 A year-old Rottweiler who used to go in his crate when asked now doesn’t want to. He can’t be lured with dog biscuits, toys, or other treats. It’s necessary because his owners will be showing him and he’ll have to be crated at the shows.
 A female Jack Russell Terrier “goes ballistic” when put in the crate. She barks and yaps endlessly, and has even gone to the bathroom on herself in the crate, in her stress. The owner has given up on the crate, at least for now.
Hmm… for whatever reasons the two dogs have, each has decided that the crate is bad news. If you can figure out why they came to that conclusion, you’ll be a big step further towards solving the problem. Was there any particular time that they were stressed by being in it?
There’s a long and detailed page about crate training on this site, and reading through my suggestions for how to crate train might provide food for thought about how this dilemma could have arisen and/or what you might do next.
With the JRT, you could use one or more of the alternatives to crate training which I describe on that page, such as an ex pen or confined area, but with the Rottie, you will need to get him to accept the crate willingly. It may be that if you create an alternative space at home temporarily, it will give all of you the time to regroup. Then you could take baby steps with clicker training. Click and treat (when he’s hungry or interested in treats) if he walks anywhere near the crate. Then click if he walks closer to it. Then closer still. Then next to it… then toss a treat just barely in the crate and click if he will take it. And so on. Bit by tiny bit. You could do quite a few very short sessions a day.

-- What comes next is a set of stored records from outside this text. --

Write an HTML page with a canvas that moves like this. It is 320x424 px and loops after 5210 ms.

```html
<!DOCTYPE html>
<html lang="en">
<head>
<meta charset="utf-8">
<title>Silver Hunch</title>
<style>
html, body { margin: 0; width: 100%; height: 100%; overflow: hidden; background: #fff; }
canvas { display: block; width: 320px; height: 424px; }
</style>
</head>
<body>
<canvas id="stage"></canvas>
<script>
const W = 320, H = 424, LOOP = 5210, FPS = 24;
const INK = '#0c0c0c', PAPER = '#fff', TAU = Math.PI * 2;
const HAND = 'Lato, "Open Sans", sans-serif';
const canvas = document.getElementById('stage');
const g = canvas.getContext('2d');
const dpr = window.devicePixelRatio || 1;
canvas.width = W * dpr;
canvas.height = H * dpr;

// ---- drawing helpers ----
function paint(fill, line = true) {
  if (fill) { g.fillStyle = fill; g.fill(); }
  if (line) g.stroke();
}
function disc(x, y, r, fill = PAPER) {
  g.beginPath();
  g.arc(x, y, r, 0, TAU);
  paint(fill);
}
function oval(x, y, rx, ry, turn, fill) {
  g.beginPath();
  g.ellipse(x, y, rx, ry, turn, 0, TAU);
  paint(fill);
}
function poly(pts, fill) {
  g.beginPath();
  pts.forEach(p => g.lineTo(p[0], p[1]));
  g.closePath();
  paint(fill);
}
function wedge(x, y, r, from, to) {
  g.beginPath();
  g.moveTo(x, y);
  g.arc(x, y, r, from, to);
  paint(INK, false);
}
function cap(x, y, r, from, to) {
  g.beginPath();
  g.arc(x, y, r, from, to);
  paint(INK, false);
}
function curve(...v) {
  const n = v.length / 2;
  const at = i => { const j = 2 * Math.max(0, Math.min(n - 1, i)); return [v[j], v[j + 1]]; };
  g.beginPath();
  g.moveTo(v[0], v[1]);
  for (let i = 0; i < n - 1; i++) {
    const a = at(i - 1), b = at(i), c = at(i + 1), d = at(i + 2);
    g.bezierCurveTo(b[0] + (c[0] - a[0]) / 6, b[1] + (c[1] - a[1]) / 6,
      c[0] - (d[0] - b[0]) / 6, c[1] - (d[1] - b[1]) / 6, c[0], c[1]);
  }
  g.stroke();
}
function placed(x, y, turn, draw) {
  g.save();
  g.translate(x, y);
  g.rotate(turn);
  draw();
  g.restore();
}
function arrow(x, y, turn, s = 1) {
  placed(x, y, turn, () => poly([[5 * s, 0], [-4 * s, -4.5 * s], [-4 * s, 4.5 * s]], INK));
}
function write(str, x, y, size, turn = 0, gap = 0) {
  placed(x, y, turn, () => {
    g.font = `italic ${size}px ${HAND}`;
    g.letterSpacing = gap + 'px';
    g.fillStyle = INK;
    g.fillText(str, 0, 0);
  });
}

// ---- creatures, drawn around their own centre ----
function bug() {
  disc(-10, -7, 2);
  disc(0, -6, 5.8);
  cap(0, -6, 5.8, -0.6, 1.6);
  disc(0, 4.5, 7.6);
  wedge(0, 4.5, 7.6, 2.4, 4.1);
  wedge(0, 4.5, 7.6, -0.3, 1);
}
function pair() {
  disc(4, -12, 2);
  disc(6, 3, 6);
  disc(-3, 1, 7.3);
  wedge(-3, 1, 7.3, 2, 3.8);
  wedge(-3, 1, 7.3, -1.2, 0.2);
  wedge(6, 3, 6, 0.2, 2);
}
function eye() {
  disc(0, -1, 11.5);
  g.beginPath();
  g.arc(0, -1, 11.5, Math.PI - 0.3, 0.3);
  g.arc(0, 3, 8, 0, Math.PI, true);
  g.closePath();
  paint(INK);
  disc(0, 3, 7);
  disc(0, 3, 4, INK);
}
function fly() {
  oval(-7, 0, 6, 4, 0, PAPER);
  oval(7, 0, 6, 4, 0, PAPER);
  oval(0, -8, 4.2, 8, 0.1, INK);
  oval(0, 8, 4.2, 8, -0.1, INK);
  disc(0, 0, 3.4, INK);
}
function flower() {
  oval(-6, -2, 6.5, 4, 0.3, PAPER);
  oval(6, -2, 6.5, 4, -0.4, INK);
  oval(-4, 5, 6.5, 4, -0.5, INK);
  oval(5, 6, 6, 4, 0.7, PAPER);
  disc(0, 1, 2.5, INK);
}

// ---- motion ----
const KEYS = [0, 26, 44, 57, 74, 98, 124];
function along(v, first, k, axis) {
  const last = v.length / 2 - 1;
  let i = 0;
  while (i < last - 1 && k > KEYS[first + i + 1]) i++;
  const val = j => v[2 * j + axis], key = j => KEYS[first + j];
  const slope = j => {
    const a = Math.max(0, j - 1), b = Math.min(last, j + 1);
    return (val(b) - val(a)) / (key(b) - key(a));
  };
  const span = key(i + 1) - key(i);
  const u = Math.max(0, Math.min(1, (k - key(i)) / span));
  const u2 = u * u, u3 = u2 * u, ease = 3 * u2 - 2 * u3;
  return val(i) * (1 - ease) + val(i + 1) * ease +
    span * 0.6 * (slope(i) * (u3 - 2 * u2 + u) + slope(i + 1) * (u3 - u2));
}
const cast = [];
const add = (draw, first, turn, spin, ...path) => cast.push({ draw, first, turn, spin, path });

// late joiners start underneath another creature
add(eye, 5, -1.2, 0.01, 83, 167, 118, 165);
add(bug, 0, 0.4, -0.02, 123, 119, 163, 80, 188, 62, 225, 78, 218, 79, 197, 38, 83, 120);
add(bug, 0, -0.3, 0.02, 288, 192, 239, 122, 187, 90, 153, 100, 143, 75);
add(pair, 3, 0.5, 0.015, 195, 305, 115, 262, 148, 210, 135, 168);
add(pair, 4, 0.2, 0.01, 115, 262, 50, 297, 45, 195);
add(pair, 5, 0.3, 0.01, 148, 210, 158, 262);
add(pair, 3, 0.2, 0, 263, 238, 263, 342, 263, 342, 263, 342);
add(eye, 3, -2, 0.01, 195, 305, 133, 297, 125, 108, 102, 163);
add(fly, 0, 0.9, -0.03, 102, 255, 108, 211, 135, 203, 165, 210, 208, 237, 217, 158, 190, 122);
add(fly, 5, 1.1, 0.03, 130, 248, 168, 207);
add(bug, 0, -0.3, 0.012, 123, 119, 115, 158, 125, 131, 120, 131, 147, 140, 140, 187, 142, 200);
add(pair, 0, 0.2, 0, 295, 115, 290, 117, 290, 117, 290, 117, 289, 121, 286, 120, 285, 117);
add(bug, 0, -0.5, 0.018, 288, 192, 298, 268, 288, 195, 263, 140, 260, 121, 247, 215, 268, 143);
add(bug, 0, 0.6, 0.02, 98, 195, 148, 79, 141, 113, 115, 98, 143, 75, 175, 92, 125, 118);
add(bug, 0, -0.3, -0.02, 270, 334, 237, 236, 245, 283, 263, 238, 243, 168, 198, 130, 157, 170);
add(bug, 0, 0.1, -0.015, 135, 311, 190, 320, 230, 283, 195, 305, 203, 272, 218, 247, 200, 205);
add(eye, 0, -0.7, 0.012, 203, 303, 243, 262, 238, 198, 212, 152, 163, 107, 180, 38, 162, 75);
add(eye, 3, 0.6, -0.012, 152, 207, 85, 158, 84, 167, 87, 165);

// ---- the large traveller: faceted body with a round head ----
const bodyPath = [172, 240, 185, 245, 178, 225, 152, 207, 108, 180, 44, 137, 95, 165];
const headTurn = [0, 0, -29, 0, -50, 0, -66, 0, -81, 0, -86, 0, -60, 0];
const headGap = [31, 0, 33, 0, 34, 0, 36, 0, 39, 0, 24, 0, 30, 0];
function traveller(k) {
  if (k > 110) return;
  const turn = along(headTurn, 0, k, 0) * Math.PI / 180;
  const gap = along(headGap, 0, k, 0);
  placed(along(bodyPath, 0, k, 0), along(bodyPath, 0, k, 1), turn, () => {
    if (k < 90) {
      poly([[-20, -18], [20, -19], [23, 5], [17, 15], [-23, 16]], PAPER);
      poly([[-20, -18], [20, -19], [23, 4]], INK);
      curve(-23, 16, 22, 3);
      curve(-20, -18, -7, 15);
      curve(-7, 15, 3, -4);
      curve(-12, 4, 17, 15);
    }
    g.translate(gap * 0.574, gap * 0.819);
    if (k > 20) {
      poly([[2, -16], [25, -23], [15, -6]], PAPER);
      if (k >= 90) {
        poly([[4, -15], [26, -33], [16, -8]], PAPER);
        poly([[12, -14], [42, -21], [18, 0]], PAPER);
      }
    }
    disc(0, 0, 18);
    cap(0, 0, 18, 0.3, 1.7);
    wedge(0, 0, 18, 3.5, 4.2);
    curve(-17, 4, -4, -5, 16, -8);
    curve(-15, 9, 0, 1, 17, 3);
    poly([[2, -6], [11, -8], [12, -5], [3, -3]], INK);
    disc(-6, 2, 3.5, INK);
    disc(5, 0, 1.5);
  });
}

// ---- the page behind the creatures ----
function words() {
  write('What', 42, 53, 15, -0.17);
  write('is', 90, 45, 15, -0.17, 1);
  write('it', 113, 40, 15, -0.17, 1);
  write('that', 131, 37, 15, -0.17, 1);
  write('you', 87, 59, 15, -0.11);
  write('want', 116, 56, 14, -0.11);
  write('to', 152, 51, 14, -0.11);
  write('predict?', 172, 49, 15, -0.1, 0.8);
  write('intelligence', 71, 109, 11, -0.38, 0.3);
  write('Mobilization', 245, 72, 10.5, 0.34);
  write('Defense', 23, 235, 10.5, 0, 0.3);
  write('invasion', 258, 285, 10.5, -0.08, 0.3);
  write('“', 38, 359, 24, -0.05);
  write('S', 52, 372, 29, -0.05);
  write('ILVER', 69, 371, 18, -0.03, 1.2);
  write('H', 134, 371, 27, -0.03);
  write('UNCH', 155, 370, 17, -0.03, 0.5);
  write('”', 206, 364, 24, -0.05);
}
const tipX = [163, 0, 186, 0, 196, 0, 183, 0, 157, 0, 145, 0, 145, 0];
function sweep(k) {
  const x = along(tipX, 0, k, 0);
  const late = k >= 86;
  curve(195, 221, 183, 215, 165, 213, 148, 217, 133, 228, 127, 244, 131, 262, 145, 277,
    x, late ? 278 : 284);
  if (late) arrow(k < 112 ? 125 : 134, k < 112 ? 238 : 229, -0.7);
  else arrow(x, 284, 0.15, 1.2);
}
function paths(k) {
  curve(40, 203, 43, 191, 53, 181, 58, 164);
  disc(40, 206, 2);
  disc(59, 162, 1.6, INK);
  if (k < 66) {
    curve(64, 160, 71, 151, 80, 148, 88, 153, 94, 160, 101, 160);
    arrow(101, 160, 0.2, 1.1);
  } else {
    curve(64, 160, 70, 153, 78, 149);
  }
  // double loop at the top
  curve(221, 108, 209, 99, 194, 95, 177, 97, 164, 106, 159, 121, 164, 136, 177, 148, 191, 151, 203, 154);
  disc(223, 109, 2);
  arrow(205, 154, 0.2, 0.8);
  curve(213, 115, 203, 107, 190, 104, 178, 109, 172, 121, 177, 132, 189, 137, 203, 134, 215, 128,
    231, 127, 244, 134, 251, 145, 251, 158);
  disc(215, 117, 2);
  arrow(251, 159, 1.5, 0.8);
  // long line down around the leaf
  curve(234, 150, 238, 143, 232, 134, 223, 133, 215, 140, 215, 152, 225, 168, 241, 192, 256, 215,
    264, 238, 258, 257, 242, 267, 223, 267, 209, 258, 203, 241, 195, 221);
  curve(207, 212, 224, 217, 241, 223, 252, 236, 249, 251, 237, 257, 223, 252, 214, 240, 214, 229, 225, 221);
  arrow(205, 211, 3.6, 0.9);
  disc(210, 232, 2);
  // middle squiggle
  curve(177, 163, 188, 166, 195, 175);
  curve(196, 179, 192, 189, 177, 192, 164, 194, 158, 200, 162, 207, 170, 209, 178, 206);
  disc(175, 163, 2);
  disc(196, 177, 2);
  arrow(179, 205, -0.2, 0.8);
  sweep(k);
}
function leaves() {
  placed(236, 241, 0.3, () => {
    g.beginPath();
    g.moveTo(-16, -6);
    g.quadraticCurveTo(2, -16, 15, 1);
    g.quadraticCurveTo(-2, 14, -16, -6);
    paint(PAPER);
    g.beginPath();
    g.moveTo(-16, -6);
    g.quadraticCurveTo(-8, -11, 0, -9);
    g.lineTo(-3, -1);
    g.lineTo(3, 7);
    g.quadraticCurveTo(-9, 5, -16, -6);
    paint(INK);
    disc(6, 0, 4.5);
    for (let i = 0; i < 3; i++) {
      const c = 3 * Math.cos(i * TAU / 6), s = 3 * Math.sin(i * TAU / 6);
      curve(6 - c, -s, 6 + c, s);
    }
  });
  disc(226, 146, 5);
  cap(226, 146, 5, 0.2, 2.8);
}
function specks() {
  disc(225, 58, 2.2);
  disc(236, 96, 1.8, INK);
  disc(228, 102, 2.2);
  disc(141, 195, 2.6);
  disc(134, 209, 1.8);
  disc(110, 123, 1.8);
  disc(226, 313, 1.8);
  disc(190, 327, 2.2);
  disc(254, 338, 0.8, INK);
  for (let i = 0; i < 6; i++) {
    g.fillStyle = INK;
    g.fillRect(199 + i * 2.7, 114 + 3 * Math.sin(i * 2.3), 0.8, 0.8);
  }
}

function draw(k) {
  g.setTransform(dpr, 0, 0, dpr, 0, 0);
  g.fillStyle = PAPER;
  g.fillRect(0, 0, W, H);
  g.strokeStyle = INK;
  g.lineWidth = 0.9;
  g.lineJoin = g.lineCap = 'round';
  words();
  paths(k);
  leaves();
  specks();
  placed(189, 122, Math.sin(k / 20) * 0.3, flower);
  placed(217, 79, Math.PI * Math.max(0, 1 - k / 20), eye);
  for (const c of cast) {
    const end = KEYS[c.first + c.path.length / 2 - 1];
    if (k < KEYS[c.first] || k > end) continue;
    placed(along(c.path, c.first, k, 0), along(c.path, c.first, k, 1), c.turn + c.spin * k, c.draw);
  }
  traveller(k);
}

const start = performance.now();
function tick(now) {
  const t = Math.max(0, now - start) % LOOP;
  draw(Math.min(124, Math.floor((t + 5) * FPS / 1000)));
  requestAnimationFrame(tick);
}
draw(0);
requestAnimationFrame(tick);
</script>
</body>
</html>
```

Here is a one-minute video with a clever twist on crate training that I put here on this site, made by Dr. Ian Dunbar, one of my favorite dog trainers.

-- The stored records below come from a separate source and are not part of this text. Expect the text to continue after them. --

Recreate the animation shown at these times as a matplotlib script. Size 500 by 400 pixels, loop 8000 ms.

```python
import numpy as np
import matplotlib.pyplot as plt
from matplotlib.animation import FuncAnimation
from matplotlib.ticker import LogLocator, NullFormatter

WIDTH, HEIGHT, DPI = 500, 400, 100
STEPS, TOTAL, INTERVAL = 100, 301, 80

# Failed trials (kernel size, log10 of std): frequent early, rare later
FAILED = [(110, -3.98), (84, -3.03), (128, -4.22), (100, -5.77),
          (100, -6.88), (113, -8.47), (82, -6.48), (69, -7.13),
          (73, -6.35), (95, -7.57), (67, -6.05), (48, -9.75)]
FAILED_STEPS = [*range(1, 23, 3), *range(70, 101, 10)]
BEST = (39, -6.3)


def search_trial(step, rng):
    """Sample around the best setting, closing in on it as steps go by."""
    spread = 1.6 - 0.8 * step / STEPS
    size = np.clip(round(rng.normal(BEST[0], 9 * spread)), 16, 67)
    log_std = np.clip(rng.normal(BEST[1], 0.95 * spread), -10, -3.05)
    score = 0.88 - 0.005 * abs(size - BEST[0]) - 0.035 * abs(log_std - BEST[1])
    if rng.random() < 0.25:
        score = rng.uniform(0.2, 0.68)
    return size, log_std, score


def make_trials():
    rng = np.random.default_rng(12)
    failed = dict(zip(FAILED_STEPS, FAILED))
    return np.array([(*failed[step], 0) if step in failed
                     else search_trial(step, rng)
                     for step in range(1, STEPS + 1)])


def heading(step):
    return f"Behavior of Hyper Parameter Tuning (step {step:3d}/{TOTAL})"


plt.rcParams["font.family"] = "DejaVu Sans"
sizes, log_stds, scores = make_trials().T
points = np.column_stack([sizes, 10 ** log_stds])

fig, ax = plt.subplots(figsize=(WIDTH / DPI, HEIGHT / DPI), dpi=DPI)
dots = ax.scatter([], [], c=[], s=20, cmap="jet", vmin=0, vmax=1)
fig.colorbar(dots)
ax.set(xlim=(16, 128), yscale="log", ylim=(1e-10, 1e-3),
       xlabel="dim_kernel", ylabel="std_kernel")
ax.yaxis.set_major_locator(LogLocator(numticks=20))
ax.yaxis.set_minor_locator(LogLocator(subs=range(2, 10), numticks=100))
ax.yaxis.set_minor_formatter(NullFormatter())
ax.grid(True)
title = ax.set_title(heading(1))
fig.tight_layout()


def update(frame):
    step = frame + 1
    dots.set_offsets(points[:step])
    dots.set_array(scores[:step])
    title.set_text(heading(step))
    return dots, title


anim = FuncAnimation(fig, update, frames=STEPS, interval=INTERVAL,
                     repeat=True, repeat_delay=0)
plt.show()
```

If he were my dog, I would also try to communicate with him telepathically, to find out what the problem is. My husband once produced a program called Telepathic Communication with Animals featuring an outstanding animal communicator named Penelope Smith. (Link goes to description of the program on another site of ours.) The process of making that program made both of us more able to tune in to our own animals. We just sit quietly, preferably with the pet, and close our eyes. We ask a question, inwardly or out loud. We sit in silence for a few minutes and then Kelly and I compare notes. Usually we get similar insights.
By the way, many trainers would say of both these dogs that they are being too dominant and that you need to take on the role of pack leader. I don’t think that way, though I used to, but I don’t find it leads to solutions as effective as you can get with a more positive approach.
That said, it does often happen that as kids grow up, they say no to things that they did willingly earlier — no doubt you are familiar with this with humans! So there could be some “teenage” aspects to the behavior.